**Exercise directions**
Set down all of the entries below exactly, and omit the pictures.
START Excerpted data
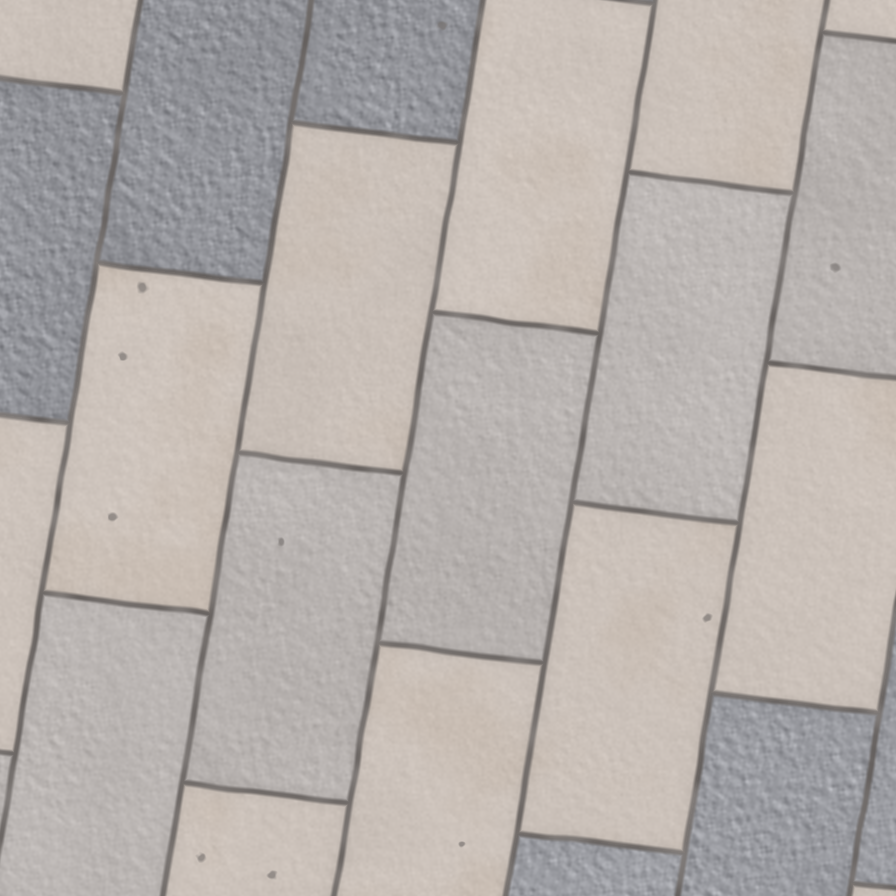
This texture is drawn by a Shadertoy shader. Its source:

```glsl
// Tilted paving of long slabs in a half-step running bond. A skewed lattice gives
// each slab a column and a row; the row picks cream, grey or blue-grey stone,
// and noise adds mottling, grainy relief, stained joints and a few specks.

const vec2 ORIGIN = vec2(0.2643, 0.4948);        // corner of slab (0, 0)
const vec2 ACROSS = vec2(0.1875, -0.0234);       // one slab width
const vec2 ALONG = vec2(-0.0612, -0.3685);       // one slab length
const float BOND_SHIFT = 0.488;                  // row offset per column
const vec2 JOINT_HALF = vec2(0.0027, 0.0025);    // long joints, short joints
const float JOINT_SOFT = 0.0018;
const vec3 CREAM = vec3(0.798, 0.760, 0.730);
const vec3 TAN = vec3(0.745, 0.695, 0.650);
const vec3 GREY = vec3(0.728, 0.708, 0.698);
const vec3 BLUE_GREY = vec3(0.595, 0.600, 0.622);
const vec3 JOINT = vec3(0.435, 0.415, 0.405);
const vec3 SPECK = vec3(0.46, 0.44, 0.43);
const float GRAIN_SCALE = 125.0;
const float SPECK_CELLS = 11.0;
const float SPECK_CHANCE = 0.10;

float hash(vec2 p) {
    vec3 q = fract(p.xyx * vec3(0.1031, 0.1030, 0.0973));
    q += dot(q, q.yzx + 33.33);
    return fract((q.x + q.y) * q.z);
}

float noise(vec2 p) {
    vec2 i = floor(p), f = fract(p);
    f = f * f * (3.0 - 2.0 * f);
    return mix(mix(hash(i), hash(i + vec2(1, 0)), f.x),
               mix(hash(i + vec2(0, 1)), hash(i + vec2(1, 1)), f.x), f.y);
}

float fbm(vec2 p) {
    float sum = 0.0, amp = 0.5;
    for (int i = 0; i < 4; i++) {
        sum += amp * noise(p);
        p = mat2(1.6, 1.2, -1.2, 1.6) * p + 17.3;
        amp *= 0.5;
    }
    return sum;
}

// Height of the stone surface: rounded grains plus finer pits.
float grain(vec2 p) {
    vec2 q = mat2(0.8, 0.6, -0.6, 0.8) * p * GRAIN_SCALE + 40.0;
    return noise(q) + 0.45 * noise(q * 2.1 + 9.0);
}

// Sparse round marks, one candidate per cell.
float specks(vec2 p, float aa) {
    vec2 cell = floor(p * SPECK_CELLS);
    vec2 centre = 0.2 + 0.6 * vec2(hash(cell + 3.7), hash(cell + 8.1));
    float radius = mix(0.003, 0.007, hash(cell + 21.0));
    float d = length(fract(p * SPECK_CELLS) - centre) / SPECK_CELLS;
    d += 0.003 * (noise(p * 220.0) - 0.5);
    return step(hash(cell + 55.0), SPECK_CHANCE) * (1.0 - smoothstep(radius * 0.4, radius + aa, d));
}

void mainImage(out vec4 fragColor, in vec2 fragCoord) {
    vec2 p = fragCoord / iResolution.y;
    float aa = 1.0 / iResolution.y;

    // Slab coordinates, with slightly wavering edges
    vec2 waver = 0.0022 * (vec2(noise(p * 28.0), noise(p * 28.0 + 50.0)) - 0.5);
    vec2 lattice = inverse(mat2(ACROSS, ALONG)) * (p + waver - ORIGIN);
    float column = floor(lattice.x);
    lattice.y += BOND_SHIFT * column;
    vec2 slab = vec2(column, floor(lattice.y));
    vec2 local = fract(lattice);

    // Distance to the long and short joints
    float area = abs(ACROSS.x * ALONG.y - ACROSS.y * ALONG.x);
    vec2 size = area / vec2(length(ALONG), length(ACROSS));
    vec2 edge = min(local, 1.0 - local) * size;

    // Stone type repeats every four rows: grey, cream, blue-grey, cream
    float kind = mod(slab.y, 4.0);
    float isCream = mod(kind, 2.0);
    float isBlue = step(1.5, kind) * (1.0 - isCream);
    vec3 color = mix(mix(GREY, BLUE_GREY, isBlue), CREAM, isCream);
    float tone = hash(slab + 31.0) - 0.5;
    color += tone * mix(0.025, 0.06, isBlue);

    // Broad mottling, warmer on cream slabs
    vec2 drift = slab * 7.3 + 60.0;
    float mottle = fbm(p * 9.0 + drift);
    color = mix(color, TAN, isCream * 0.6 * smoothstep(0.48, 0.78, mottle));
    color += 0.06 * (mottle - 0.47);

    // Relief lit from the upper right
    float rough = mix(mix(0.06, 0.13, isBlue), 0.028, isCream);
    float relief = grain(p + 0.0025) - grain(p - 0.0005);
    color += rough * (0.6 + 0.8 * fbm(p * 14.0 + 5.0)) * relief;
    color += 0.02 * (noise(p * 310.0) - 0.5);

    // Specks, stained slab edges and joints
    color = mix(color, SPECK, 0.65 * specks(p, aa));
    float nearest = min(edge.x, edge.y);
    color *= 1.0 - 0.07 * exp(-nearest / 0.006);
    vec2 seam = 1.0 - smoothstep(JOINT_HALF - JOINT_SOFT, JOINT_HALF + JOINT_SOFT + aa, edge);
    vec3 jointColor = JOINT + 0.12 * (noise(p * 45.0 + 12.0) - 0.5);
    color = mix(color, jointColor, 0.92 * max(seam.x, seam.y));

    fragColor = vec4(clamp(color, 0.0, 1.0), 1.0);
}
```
END Excerpted data
**Solution to this exercise**
This texture is drawn by a Shadertoy shader. Its source:

```glsl
// Tilted paving of long slabs in a half-step running bond. A skewed lattice gives
// each slab a column and a row; the row picks cream, grey or blue-grey stone,
// and noise adds mottling, grainy relief, stained joints and a few specks.

const vec2 ORIGIN = vec2(0.2643, 0.4948);        // corner of slab (0, 0)
const vec2 ACROSS = vec2(0.1875, -0.0234);       // one slab width
const vec2 ALONG = vec2(-0.0612, -0.3685);       // one slab length
const float BOND_SHIFT = 0.488;                  // row offset per column
const vec2 JOINT_HALF = vec2(0.0027, 0.0025);    // long joints, short joints
const float JOINT_SOFT = 0.0018;
const vec3 CREAM = vec3(0.798, 0.760, 0.730);
const vec3 TAN = vec3(0.745, 0.695, 0.650);
const vec3 GREY = vec3(0.728, 0.708, 0.698);
const vec3 BLUE_GREY = vec3(0.595, 0.600, 0.622);
const vec3 JOINT = vec3(0.435, 0.415, 0.405);
const vec3 SPECK = vec3(0.46, 0.44, 0.43);
const float GRAIN_SCALE = 125.0;
const float SPECK_CELLS = 11.0;
const float SPECK_CHANCE = 0.10;

float hash(vec2 p) {
    vec3 q = fract(p.xyx * vec3(0.1031, 0.1030, 0.0973));
    q += dot(q, q.yzx + 33.33);
    return fract((q.x + q.y) * q.z);
}

float noise(vec2 p) {
    vec2 i = floor(p), f = fract(p);
    f = f * f * (3.0 - 2.0 * f);
    return mix(mix(hash(i), hash(i + vec2(1, 0)), f.x),
               mix(hash(i + vec2(0, 1)), hash(i + vec2(1, 1)), f.x), f.y);
}

float fbm(vec2 p) {
    float sum = 0.0, amp = 0.5;
    for (int i = 0; i < 4; i++) {
        sum += amp * noise(p);
        p = mat2(1.6, 1.2, -1.2, 1.6) * p + 17.3;
        amp *= 0.5;
    }
    return sum;
}

// Height of the stone surface: rounded grains plus finer pits.
float grain(vec2 p) {
    vec2 q = mat2(0.8, 0.6, -0.6, 0.8) * p * GRAIN_SCALE + 40.0;
    return noise(q) + 0.45 * noise(q * 2.1 + 9.0);
}

// Sparse round marks, one candidate per cell.
float specks(vec2 p, float aa) {
    vec2 cell = floor(p * SPECK_CELLS);
    vec2 centre = 0.2 + 0.6 * vec2(hash(cell + 3.7), hash(cell + 8.1));
    float radius = mix(0.003, 0.007, hash(cell + 21.0));
    float d = length(fract(p * SPECK_CELLS) - centre) / SPECK_CELLS;
    d += 0.003 * (noise(p * 220.0) - 0.5);
    return step(hash(cell + 55.0), SPECK_CHANCE) * (1.0 - smoothstep(radius * 0.4, radius + aa, d));
}

void mainImage(out vec4 fragColor, in vec2 fragCoord) {
    vec2 p = fragCoord / iResolution.y;
    float aa = 1.0 / iResolution.y;

    // Slab coordinates, with slightly wavering edges
    vec2 waver = 0.0022 * (vec2(noise(p * 28.0), noise(p * 28.0 + 50.0)) - 0.5);
    vec2 lattice = inverse(mat2(ACROSS, ALONG)) * (p + waver - ORIGIN);
    float column = floor(lattice.x);
    lattice.y += BOND_SHIFT * column;
    vec2 slab = vec2(column, floor(lattice.y));
    vec2 local = fract(lattice);

    // Distance to the long and short joints
    float area = abs(ACROSS.x * ALONG.y - ACROSS.y * ALONG.x);
    vec2 size = area / vec2(length(ALONG), length(ACROSS));
    vec2 edge = min(local, 1.0 - local) * size;

    // Stone type repeats every four rows: grey, cream, blue-grey, cream
    float kind = mod(slab.y, 4.0);
    float isCream = mod(kind, 2.0);
    float isBlue = step(1.5, kind) * (1.0 - isCream);
    vec3 color = mix(mix(GREY, BLUE_GREY, isBlue), CREAM, isCream);
    float tone = hash(slab + 31.0) - 0.5;
    color += tone * mix(0.025, 0.06, isBlue);

    // Broad mottling, warmer on cream slabs
    vec2 drift = slab * 7.3 + 60.0;
    float mottle = fbm(p * 9.0 + drift);
    color = mix(color, TAN, isCream * 0.6 * smoothstep(0.48, 0.78, mottle));
    color += 0.06 * (mottle - 0.47);

    // Relief lit from the upper right
    float rough = mix(mix(0.06, 0.13, isBlue), 0.028, isCream);
    float relief = grain(p + 0.0025) - grain(p - 0.0005);
    color += rough * (0.6 + 0.8 * fbm(p * 14.0 + 5.0)) * relief;
    color += 0.02 * (noise(p * 310.0) - 0.5);

    // Specks, stained slab edges and joints
    color = mix(color, SPECK, 0.65 * specks(p, aa));
    float nearest = min(edge.x, edge.y);
    color *= 1.0 - 0.07 * exp(-nearest / 0.006);
    vec2 seam = 1.0 - smoothstep(JOINT_HALF - JOINT_SOFT, JOINT_HALF + JOINT_SOFT + aa, edge);
    vec3 jointColor = JOINT + 0.12 * (noise(p * 45.0 + 12.0) - 0.5);
    color = mix(color, jointColor, 0.92 * max(seam.x, seam.y));

    fragColor = vec4(clamp(color, 0.0, 1.0), 1.0);
}
```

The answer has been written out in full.